“We have traveled a long way from the psychophysical concept that seeks a simple one-to-one relationship between injury and pain” (Melzack, 1999).
Differing Between Pain and Suffering
Although commonly used as synonymous terms, the words “Pain” and “Suffering” are not the same.
- Pain is a perception of a noxious stimulus.
- Suffering is the psychologic experience of the patient that prevents them from separating their physical pain with their ability to live and thrive.
The primary reason pain patterns are so commonly misdiagnosed and misunderstood is that practitioners view the patient segmentally. Pain is perceived in the brain, and should be treated that way.
Neuromatrix Theory of Pain
The neuromatrix theory of pain proposes that pain is a multidimensional experience produced by “neurosignature” patterns of nerve impulses, generated by a widely distributed neural network in the brain. These neurosignature patterns may be triggered by sensory inputs, but they may also be generated independently of them (Melzack, 2001).
Advanced imaging studies identify neuroanatomical correlates of the “Pain matrix” that include:
- the anterior cingulate cortex,
- the insular cortex,
- the thalamus and
- the sensorimotor cortex of the parietal lobe.
The pain neuromatrix is activated whenever the brain concludes that body tissue is in danger and action is required.
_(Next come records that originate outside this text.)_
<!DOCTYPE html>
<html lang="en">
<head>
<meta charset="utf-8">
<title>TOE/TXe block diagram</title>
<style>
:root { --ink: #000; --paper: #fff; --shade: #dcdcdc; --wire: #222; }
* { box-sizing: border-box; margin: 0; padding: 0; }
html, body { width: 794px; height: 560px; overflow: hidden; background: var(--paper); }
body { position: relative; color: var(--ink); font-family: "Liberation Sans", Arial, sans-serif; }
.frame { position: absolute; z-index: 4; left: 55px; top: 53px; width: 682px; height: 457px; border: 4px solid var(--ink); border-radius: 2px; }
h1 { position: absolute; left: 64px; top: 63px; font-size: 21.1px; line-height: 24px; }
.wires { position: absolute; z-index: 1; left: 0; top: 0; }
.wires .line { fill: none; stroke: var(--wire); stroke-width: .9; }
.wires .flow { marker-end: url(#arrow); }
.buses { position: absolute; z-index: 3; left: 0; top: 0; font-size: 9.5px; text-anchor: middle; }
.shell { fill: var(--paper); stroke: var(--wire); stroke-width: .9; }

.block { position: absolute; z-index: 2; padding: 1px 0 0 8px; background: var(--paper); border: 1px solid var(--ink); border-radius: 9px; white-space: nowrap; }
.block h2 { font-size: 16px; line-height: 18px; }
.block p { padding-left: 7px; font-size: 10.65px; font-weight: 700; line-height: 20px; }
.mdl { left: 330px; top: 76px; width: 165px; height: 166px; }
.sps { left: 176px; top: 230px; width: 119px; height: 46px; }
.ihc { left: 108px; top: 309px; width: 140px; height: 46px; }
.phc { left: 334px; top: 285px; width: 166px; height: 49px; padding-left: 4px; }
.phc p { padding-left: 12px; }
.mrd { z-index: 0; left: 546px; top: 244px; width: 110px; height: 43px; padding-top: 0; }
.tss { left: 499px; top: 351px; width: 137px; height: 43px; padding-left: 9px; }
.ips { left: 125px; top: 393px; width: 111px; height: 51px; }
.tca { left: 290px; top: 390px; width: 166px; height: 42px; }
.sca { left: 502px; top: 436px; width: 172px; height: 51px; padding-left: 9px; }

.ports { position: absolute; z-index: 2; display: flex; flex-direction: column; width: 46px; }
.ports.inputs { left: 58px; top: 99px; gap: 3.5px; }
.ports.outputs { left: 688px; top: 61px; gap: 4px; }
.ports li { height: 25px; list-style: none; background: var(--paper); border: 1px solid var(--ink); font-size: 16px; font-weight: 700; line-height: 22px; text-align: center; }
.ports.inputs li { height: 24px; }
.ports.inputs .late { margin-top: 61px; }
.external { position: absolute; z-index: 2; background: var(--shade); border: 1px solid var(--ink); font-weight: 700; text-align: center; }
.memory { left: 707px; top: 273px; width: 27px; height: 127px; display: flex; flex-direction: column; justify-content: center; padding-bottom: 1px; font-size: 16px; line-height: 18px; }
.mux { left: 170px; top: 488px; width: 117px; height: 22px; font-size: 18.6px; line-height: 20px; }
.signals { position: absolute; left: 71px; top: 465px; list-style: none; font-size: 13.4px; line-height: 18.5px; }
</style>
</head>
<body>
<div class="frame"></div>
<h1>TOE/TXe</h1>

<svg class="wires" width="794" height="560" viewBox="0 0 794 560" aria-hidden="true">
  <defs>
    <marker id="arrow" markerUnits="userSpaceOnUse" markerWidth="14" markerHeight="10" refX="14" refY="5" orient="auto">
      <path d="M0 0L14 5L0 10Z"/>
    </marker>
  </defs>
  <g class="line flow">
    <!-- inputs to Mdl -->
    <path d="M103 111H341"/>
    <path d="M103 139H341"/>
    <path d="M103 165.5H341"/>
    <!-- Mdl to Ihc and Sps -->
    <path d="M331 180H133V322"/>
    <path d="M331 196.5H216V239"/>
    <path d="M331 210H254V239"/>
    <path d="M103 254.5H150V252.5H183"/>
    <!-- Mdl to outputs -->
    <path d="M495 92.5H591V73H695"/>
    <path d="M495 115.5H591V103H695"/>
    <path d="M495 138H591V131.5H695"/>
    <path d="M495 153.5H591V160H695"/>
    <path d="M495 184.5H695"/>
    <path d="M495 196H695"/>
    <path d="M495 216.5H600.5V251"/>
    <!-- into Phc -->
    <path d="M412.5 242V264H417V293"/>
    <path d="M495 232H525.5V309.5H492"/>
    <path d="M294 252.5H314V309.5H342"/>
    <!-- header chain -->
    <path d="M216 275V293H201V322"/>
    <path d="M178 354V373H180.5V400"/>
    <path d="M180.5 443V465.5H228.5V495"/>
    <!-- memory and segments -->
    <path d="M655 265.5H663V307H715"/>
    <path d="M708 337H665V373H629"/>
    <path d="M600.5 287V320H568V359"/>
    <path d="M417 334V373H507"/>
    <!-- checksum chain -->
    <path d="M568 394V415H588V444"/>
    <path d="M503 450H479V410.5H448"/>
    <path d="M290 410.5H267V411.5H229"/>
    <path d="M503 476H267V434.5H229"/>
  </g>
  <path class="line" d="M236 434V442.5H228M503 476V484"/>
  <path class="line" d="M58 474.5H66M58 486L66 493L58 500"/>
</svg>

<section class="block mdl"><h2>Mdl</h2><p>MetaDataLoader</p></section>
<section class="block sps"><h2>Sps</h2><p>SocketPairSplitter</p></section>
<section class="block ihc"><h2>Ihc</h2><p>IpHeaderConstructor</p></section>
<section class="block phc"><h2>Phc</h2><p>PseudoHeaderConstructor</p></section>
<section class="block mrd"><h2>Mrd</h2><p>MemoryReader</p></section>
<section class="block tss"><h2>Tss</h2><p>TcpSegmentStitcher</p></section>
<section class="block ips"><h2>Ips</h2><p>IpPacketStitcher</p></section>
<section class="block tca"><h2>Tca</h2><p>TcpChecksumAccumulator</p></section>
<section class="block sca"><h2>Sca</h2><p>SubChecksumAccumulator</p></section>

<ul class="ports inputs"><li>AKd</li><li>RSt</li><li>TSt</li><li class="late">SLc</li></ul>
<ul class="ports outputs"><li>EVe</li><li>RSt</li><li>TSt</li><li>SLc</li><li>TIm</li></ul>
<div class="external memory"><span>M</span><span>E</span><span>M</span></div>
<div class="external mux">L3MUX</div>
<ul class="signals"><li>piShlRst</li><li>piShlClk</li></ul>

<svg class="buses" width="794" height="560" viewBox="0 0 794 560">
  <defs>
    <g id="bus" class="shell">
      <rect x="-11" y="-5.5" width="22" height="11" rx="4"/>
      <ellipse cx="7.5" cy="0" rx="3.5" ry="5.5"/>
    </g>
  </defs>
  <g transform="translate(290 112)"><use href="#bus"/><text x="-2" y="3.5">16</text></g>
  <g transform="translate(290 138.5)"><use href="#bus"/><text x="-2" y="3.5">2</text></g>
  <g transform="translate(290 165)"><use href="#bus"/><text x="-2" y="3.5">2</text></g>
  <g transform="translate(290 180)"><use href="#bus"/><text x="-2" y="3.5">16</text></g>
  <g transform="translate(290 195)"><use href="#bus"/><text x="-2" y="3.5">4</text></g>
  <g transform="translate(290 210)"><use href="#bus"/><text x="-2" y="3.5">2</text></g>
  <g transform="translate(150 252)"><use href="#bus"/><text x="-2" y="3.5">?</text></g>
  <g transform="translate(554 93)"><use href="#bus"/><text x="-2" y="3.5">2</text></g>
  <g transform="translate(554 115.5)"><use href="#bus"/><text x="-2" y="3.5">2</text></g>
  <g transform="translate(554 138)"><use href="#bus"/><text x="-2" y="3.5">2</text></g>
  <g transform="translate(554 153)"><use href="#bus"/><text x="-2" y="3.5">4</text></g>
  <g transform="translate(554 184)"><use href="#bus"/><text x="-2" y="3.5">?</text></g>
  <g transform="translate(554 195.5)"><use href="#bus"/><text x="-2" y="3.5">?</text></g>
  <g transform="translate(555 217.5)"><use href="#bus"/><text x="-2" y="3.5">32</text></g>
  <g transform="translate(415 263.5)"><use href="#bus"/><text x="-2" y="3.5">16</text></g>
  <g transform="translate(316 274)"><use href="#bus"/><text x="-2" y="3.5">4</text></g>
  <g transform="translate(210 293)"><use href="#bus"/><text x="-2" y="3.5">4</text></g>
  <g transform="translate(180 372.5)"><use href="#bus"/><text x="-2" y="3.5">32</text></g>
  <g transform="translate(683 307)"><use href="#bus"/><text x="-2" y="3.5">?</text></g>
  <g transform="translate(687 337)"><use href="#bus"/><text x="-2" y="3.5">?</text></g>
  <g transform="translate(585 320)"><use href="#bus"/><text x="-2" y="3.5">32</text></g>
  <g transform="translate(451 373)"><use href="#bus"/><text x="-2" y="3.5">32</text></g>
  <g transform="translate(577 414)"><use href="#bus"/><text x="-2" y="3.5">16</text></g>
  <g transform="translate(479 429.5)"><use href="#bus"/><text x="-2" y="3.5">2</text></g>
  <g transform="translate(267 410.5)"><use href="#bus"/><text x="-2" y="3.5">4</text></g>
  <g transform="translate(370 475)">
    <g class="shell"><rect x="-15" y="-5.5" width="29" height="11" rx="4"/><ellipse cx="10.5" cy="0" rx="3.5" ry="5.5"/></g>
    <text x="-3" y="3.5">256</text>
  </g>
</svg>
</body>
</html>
That pain is allocated an anatomical reference in the virtual body of the sensory homonculus, upon which coherent motor output is also dependent in the motor homonculus.
Multiple inputs that act on the neuromatrix contributing to the output of pain: (Melzack, 1999)
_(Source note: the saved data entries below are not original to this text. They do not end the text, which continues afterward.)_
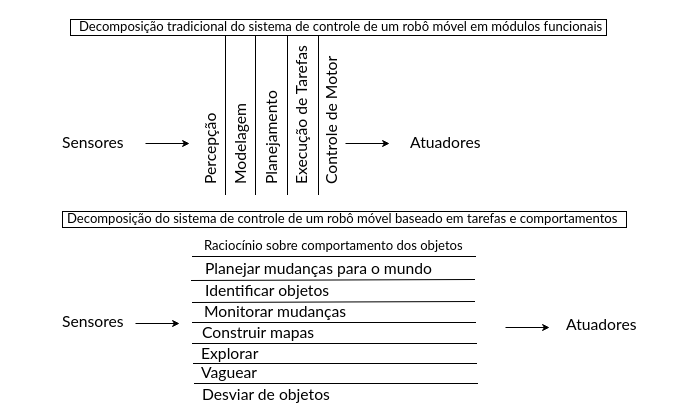
<!DOCTYPE html>
<html lang="pt-BR">
<head>
<meta charset="utf-8">
<title>Decomposição do sistema de controle de um robô móvel</title>
<style>
:root { --ink: #000; --paper: #fff; --label: 15.7px; --small: 13.08px; }
* { box-sizing: border-box; margin: 0; padding: 0; }
body { width: 683px; height: 420px; overflow: hidden; background: var(--paper); }
.diagram { position: relative; width: 683px; height: 420px; overflow: hidden; color: var(--ink); font: var(--label)/20px Lato, "Open Sans", sans-serif; white-space: nowrap; }
.connectors { position: absolute; inset: 0; stroke: var(--ink); stroke-width: 1; fill: none; }
.heading { position: absolute; height: 17px; border: 1px solid var(--ink); font-size: var(--small); font-weight: 400; line-height: 13px; }
.heading-modules { left: 70px; top: 19px; width: 537px; padding-left: 8px; }
.heading-behaviours { left: 62px; top: 211px; width: 565px; padding-left: 4px; }
.node { position: absolute; }
.sensors-top { left: 62px; top: 132px; }
.actuators-top { left: 410px; top: 132px; }
.sensors-bottom { left: 62px; top: 311px; }
.actuators-bottom { left: 566px; top: 314px; }
.modules { position: absolute; left: 195px; top: 36px; height: 148px; display: grid; grid-template-columns: 30px 30px 32px 28px 32px; list-style: none; }
.modules li { writing-mode: vertical-rl; transform: rotate(180deg); justify-self: center; width: 20px; height: 148px; }
.layers { position: absolute; left: 201px; top: 234px; display: grid; grid-template-rows: 22px 24px 20px 22px 20px 22px 16px 28px; align-items: center; list-style: none; }
.layers .summary { font-size: var(--small); }
.indent-1 { padding-left: 1px; }
.indent-3 { padding-left: 3px; }
.indent-4 { padding-left: 4px; }
</style>
</head>
<body>
<main class="diagram">
  <svg class="connectors" width="683" height="420" viewBox="0 0 683 420" aria-hidden="true">
    <defs>
      <g id="arrow">
        <line x1="0" y1="0" x2="41" y2="0"/>
        <path d="M43 0L37 -3L39 0L37 3Z" fill="#000"/>
      </g>
    </defs>
    <g class="module-dividers">
      <line x1="225.5" y1="36" x2="225.5" y2="195"/>
      <line x1="255.5" y1="36" x2="255.5" y2="195"/>
      <line x1="287.5" y1="36" x2="287.5" y2="195"/>
      <line x1="318.5" y1="36" x2="318.5" y2="195"/>
    </g>
    <g class="layer-dividers">
      <line x1="192" y1="256.5" x2="476" y2="256.5"/>
      <line x1="191" y1="280.5" x2="475" y2="279.5"/>
      <line x1="192" y1="302.5" x2="475" y2="301.5"/>
      <line x1="192" y1="322.5" x2="476" y2="322.5"/>
      <line x1="192" y1="343.5" x2="477" y2="343.5"/>
      <line x1="193" y1="363.5" x2="477" y2="363.5"/>
      <line x1="194" y1="383.5" x2="478" y2="383.5"/>
    </g>
    <use href="#arrow" x="145.5" y="143.5"/>
    <use href="#arrow" x="345.5" y="143.5"/>
    <use href="#arrow" x="135.5" y="323.5"/>
    <use href="#arrow" x="505.5" y="327.5"/>
  </svg>

  <h1 class="heading heading-modules">Decomposição tradicional do sistema de controle de um robô móvel em módulos funcionais</h1>
  <span class="node sensors-top">Sensores</span>
  <ul class="modules">
    <li>Percepção</li>
    <li>Modelagem</li>
    <li>Planejamento</li>
    <li>Execução de Tarefas</li>
    <li>Controle de Motor</li>
  </ul>
  <span class="node actuators-top">Atuadores</span>

  <h2 class="heading heading-behaviours">Decomposição do sistema de controle de um robô móvel baseado em tarefas e comportamentos</h2>
  <span class="node sensors-bottom">Sensores</span>
  <ul class="layers">
    <li class="summary indent-3">Raciocínio sobre comportamento dos objetos</li>
    <li class="indent-4">Planejar mudanças para o mundo</li>
    <li class="indent-4">Identificar objetos</li>
    <li class="indent-3">Monitorar mudanças</li>
    <li class="indent-1">Construir mapas</li>
    <li>Explorar</li>
    <li>Vaguear</li>
    <li class="indent-1">Desviar de objetos</li>
  </ul>
  <span class="node actuators-bottom">Atuadores</span>
</main>
</body>
</html>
- Sensory inputs (cutaneous, visceral and other somatic receptors)
- Visual and other sensory inputs that influence the cognitive interpretation of the situation
- Phasic and tonic cognitive and emotional inputs from other areas of the brain
- Intrinsic neural inhibitory modulation inherent in all brain function
- The activity of the body’s stress-regulation systems, including cytokines as well as the endocrine, autonomic, immune and opioid systems
Pain Is An Output
The human experience of “Pain” as we know it, is an output and ultimately a conscious decision by the brain, based on the sum of all the inputs and past experience. From an evolutionary perspective, pain is for homeostasis of the organism and is produced whenever the brain concludes that body tissue is in danger and action is required.
When pain becomes chronic, the efficacy of the pain neuromatrix is strengthened via nociceptive and non-nociceptive mechanisms. This means that less input, both nociceptive and non-nociceptive, is required to produce pain (Moseley, 2003).
We need to change the brain to reduce pain.
When new age healthcare professionals are working with chronic pain patients, they need to reduce the amount of threat, or risk to the body to reduce activation of pain pathways.
Posture As Pain Prevention
A great way to reduce threat to the system is to educate your patients on how to maintain proper posture. When the patient has proper posture their body is in a position of minimal load and threat associated with flexor dominance.
Poor posture increases stress, load, and threat to the body. Regardless of what you do in your office with the patient one-on-one, if you don’t help them reduce environment stress during their daily activities with proper posture, they will continue to present with postural distortion patterns and express pathways of chronic pain.
Neuroplastic changes of the Posture System allow the patient to hold themselves upright against gravity in an effective manner, and reduce excessive threat to the system. Posture is fundamental for proper function, and for the reduction of threat leading to chronic pain.
Iannetti, G. D., & Mouraux, A. (2010). From the neuromatrix to the pain matrix (and back). Experimental brain research, 205(1), 1-12.
Moseley, G. L. (2003). A pain neuromatrix approach to patients with chronic pain. Manual therapy, 8(3), 130-140.
Melzack, R. (1999). From the gate to the neuromatrix. Pain, 82, S121-S126.
Visser, E. J., & Davies, S. (2010). EXPANDING MELZACK’S PAIN NEUROMATRIX. THE THREAT MATRIX: A SUPER‐SYSTEM FOR MANAGING POLYMODAL THREATS. Pain Practice, 10(2), 163-163.